Sunday, November 04, 2012

My Five-Star Bookshelf, Part Eleven

Keri Hulme, The Bone People

I read this novel in a course about popular literature and had no idea at the time that it was a prize-winning or important book. What I remember about my initial reading of this book was that it was dazzling, horrifying, and captivating.

The Bone People is the story of Kerewin, an artist who has isolated herself in a tower; Simon, a wild child with a mysterious past; and Joe, the man who is raising Simon despite troubled circumstances. The novel is about various kinds of love that persists despite brutal happenings. It is also a novel about the Maori and the power of myth, story, and language.

At the time I first read this novel, I knew almost nothing about post-colonial discourse or the resistant colonial writer. You don't need this knowledge to enjoy this novel. It is not an easy text to read; you will likely feel the pain these characters endure, and the ending will not necessarily bring resolution. But reading this novel may open our eyes to other ways of being, to other configurations of family, and to other ways of understanding the world.

An assignment I regularly ask my students to complete is an investigation of various literary prizes; I ask them to consider the value of such prizes in the configuration of the literary field, the reputation of the author (and his/her consequent Author Function), and the fortunes of the physical object of the book itself (that is, whether it sells better as a result of the award). The Bone People leaves me intrigued today with many ideas for academic writing; but here I want to convey how I much enjoyed this novel as an undergraduate.

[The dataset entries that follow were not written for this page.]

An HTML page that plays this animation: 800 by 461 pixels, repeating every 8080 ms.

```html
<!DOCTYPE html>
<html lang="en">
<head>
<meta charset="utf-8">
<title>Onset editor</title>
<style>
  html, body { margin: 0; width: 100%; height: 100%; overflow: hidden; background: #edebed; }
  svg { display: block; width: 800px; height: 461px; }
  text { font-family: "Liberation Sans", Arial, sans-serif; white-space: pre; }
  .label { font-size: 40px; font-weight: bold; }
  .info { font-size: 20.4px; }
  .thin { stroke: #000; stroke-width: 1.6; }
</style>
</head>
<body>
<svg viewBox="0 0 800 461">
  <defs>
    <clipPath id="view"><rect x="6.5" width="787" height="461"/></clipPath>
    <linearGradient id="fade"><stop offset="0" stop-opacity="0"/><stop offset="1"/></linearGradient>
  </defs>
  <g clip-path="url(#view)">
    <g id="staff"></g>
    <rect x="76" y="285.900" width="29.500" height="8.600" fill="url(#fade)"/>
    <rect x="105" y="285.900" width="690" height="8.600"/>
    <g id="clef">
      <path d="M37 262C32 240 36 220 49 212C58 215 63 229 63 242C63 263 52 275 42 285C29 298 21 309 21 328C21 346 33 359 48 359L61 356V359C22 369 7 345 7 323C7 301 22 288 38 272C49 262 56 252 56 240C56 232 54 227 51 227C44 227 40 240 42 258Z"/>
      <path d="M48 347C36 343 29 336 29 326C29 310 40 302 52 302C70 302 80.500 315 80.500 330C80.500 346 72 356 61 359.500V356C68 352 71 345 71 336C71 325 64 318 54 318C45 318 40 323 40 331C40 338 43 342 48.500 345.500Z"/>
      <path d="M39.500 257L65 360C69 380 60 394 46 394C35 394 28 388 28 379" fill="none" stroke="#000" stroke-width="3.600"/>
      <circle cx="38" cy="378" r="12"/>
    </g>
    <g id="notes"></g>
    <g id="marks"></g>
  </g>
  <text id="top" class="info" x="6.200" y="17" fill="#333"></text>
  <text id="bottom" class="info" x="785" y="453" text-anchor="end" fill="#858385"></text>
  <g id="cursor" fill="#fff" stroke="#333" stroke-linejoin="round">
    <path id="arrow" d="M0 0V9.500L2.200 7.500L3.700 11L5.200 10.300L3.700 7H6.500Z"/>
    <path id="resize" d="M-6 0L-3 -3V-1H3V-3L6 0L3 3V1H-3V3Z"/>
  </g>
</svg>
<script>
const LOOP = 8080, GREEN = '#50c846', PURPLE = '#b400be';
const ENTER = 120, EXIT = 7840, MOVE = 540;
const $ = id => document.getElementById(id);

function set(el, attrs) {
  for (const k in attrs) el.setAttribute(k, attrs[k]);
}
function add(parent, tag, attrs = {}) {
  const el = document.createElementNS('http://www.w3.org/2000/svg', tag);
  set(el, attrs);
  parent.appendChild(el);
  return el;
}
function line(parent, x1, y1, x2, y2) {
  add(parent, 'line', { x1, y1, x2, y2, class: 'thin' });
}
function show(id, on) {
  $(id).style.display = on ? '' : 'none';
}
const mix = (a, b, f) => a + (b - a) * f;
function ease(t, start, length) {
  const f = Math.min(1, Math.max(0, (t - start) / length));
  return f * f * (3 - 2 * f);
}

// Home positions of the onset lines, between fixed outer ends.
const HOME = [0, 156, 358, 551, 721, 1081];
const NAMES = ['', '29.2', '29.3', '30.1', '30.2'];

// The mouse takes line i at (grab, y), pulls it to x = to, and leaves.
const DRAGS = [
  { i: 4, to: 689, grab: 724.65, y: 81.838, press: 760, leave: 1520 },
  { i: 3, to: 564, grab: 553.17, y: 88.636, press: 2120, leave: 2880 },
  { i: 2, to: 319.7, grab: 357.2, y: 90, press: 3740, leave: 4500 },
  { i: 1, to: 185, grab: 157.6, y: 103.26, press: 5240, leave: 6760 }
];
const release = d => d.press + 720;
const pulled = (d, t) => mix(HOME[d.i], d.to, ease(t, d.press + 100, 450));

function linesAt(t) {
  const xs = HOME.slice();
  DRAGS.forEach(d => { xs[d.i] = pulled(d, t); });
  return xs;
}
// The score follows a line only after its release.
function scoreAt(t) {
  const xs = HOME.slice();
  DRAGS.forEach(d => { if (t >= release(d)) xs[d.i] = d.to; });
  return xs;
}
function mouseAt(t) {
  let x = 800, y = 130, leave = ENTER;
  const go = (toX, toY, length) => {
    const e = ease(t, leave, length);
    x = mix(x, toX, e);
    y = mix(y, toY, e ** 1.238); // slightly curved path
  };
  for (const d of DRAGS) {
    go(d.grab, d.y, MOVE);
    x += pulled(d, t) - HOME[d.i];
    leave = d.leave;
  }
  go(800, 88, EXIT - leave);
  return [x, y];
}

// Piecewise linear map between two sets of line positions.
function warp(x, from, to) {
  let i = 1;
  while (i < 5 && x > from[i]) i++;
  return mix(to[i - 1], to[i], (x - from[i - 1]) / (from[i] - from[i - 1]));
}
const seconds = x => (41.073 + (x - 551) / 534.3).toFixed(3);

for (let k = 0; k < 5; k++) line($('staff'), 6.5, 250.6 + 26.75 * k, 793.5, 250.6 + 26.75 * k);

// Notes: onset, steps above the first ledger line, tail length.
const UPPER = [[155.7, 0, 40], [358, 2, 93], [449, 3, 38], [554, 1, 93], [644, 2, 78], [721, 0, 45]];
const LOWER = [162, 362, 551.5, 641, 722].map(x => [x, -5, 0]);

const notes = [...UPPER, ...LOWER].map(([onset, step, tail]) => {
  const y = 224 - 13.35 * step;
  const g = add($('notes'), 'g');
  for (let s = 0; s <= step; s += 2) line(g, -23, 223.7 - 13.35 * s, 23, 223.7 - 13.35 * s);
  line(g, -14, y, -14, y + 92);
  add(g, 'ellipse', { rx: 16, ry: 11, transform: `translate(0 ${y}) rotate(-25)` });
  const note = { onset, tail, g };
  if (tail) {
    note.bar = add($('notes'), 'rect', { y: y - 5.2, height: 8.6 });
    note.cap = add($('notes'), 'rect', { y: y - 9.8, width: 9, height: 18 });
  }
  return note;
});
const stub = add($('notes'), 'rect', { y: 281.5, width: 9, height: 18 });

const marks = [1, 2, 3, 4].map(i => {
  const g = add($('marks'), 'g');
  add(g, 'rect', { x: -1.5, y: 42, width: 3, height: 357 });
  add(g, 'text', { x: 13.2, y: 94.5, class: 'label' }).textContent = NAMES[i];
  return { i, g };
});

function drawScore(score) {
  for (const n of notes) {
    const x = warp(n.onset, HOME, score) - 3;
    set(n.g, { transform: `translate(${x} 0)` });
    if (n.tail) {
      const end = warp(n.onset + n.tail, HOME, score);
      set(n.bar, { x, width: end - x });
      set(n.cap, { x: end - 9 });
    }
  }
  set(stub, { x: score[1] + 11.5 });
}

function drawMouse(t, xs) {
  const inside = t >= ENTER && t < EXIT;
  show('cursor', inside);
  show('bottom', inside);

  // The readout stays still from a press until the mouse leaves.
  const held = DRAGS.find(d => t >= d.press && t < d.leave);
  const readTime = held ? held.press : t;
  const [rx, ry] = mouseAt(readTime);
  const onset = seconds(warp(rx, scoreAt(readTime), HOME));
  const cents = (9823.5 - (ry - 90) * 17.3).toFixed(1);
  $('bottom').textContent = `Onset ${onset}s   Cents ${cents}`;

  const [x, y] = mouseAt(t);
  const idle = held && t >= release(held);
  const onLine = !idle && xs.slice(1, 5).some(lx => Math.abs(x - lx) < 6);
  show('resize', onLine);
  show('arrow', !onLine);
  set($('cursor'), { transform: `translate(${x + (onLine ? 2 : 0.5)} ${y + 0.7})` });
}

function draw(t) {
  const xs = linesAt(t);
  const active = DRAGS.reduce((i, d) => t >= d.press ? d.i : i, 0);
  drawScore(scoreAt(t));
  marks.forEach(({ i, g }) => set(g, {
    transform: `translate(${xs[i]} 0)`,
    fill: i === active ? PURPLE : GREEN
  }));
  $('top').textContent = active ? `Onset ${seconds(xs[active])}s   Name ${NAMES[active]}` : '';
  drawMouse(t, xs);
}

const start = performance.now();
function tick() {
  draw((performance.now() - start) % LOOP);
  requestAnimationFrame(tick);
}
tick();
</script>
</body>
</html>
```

In giving me, a sheltered nineteen-year-old Canadian female, a larger, violent but magical view of life, this novel certainly changed my world.